The majority of my career has been in an administrative or training role and I have gained a lot of satisfaction, in particular, in training young and adult unemployed with a view to getting them back into work or into further education. Adults in particular don’t adapt well to classroom learning so each training plan had to be tailored to the individual and their needs and abilities.
I have been looking for some time for a new direction and have always enjoyed working with people as individuals to ensure they gain exactly what they want to from every experience. All too often people are led down a certain path as this is what is available to them rather than because it is what they want. People often have to settle for what is the “norm” and I think they shouldn’t settle for anything less than what they actually want.
I know from talking to family and friends over the years, that they are not always looking for a church wedding or a registry office one, but something that is very personal to them and their partner. I was also very aware when my own father passed away 2 years ago, that the church funeral service we had for him was not what I wanted for myself but I didn’t really know all the options that are available. That is when I first became aware of what a Celebrant does and was interested becoming one myself. I feel that I am at the right stage in my personal life now to “grab the bull by the horns” and get on and do it. In becoming a Celebrant, it is my hope that everyone gets the funeral, wedding, vow renewal or baby naming ceremony they are looking for and it will be a privilege for me to work with you to ensure you do.

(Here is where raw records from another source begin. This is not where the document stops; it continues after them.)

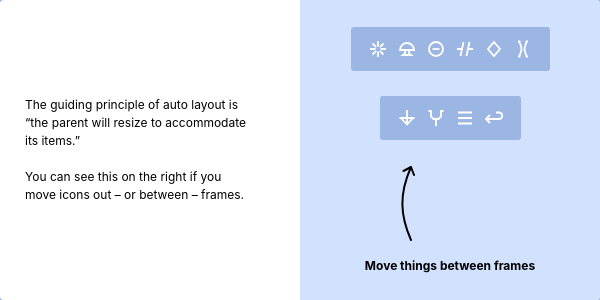
<!DOCTYPE html>
<html lang="en">
<head>
<meta charset="utf-8">
<title>Auto layout principle</title>
<style>
:root {
  --paper: #ffffff;
  --sky: #d2e1fd;
  --frame: #9cb6e4;
  --ink: #000000;
  --icon: #ffffff;
}
* { box-sizing: border-box; margin: 0; padding: 0; }
html, body { width: 600px; height: 300px; overflow: hidden; background: var(--frame); }
body { font: 400 12px/18px Inter, Roboto, sans-serif; color: var(--ink); }
.card {
  display: grid;
  grid-template-columns: 300px 300px;
  width: 600px;
  height: 300px;
  border-radius: 4px;
  overflow: hidden;
  background: var(--paper);
}
.explanation {
  display: flex;
  flex-direction: column;
  justify-content: center;
  gap: 18px;
  padding: 0 25px;
  white-space: nowrap;
}
.playground {
  display: flex;
  flex-direction: column;
  align-items: center;
  padding-top: 27px;
  background: var(--sky);
}
.frames {
  display: flex;
  flex-direction: column;
  align-items: center;
  gap: 25px;
}
.frame {
  display: flex;
  gap: 5px;
  padding: 10px 15px;
  border-radius: 3px;
  background: var(--frame);
}
.icon {
  display: block;
  width: 24px;
  height: 24px;
  fill: none;
  stroke: var(--icon);
  stroke-width: 1.8;
}
.pointer {
  display: block;
  width: 20px;
  height: 80px;
  margin: 24px 84px 0 0;
  fill: none;
  stroke: var(--ink);
  stroke-width: 2;
  stroke-linecap: round;
  stroke-linejoin: round;
}
.caption { margin-top: 13px; font-size: 12px; font-weight: 700; white-space: nowrap; }
</style>
</head>
<body>
<main class="card">
  <section class="explanation">
    <p>The guiding principle of auto layout is<br>“the parent will resize to accommodate<br>its items.”</p>
    <p>You can see this on the right if you<br>move icons out – or between – frames.</p>
  </section>
  <section class="playground">
    <div class="frames">
      <div class="frame">
        <svg class="icon" viewBox="0 0 24 24" role="img" aria-label="Burst"><path d="M12 4v5.5M12 14.5V20M4 12h5.5M14.5 12H20M6.5 6.5l3.7 3.7M13.8 13.8l3.7 3.7M17.5 6.5l-3.7 3.7M10.2 13.8l-3.7 3.7"/></svg>
        <svg class="icon" viewBox="0 0 24 24" role="img" aria-label="Mushroom"><path d="M5 13a7 7 0 0 1 14 0zM10 13v3.5l-2 1.5h8l-2-1.5V13"/></svg>
        <svg class="icon" viewBox="0 0 24 24" role="img" aria-label="Circled minus"><circle cx="12" cy="12" r="7"/><path d="M8.5 12h7"/></svg>
        <svg class="icon" viewBox="0 0 24 24" role="img" aria-label="Split"><path d="M4 12h4.5M15.5 12H20M10.5 5l-3 14M16.5 5l-3 14"/></svg>
        <svg class="icon" viewBox="0 0 24 24" role="img" aria-label="Diamond"><path d="M12 5l6 7-6 7-6-7z"/></svg>
        <svg class="icon" viewBox="0 0 24 24" role="img" aria-label="Twin curves"><path d="M7 4.5h1.5C9 8 10.5 9 10.5 12S9 16 8.5 19.5H7M17 4.5h-1.5C15 8 13.5 9 13.5 12s1.5 4 2 7.5H17"/></svg>
      </div>
      <div class="frame">
        <svg class="icon" viewBox="0 0 24 24" role="img" aria-label="Down arrow"><path d="M12 4v14M4.5 12h15M6 12l6 6.5 6-6.5"/></svg>
        <svg class="icon" viewBox="0 0 24 24" role="img" aria-label="Fork"><path d="M4.5 5H7v5.5L9.5 13h5l2.5-2.5V5h2.5M12 13v7"/></svg>
        <svg class="icon" viewBox="0 0 24 24" role="img" aria-label="Three lines"><path d="M5 6.5h14M5 12h14M5 17.5h14"/></svg>
        <svg class="icon" viewBox="0 0 24 24" role="img" aria-label="Return arrow"><path d="M8 9l-4 4 4 4M4.5 13H17a3.2 3.2 0 0 0 0-6.5h-3"/></svg>
      </div>
    </div>
    <svg class="pointer" viewBox="398 164 20 80" aria-hidden="true"><path d="M411 240C400 215 399 194 411 167M403.500 171l7.500-4 3 8"/></svg>
    <p class="caption">Move things between frames</p>
  </section>
</main>
</body>
</html>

In my spare time, I enjoy reading, travelling, spending time with my family as well as knitting and other craftwork such as calligraphy and card making. I was involved in the setup of the Angus branch of Dyslexia Scotland and help organise open events encouraging families and professionals to come along and find out about the support that is available to those affected by dyslexia and I find that very rewarding.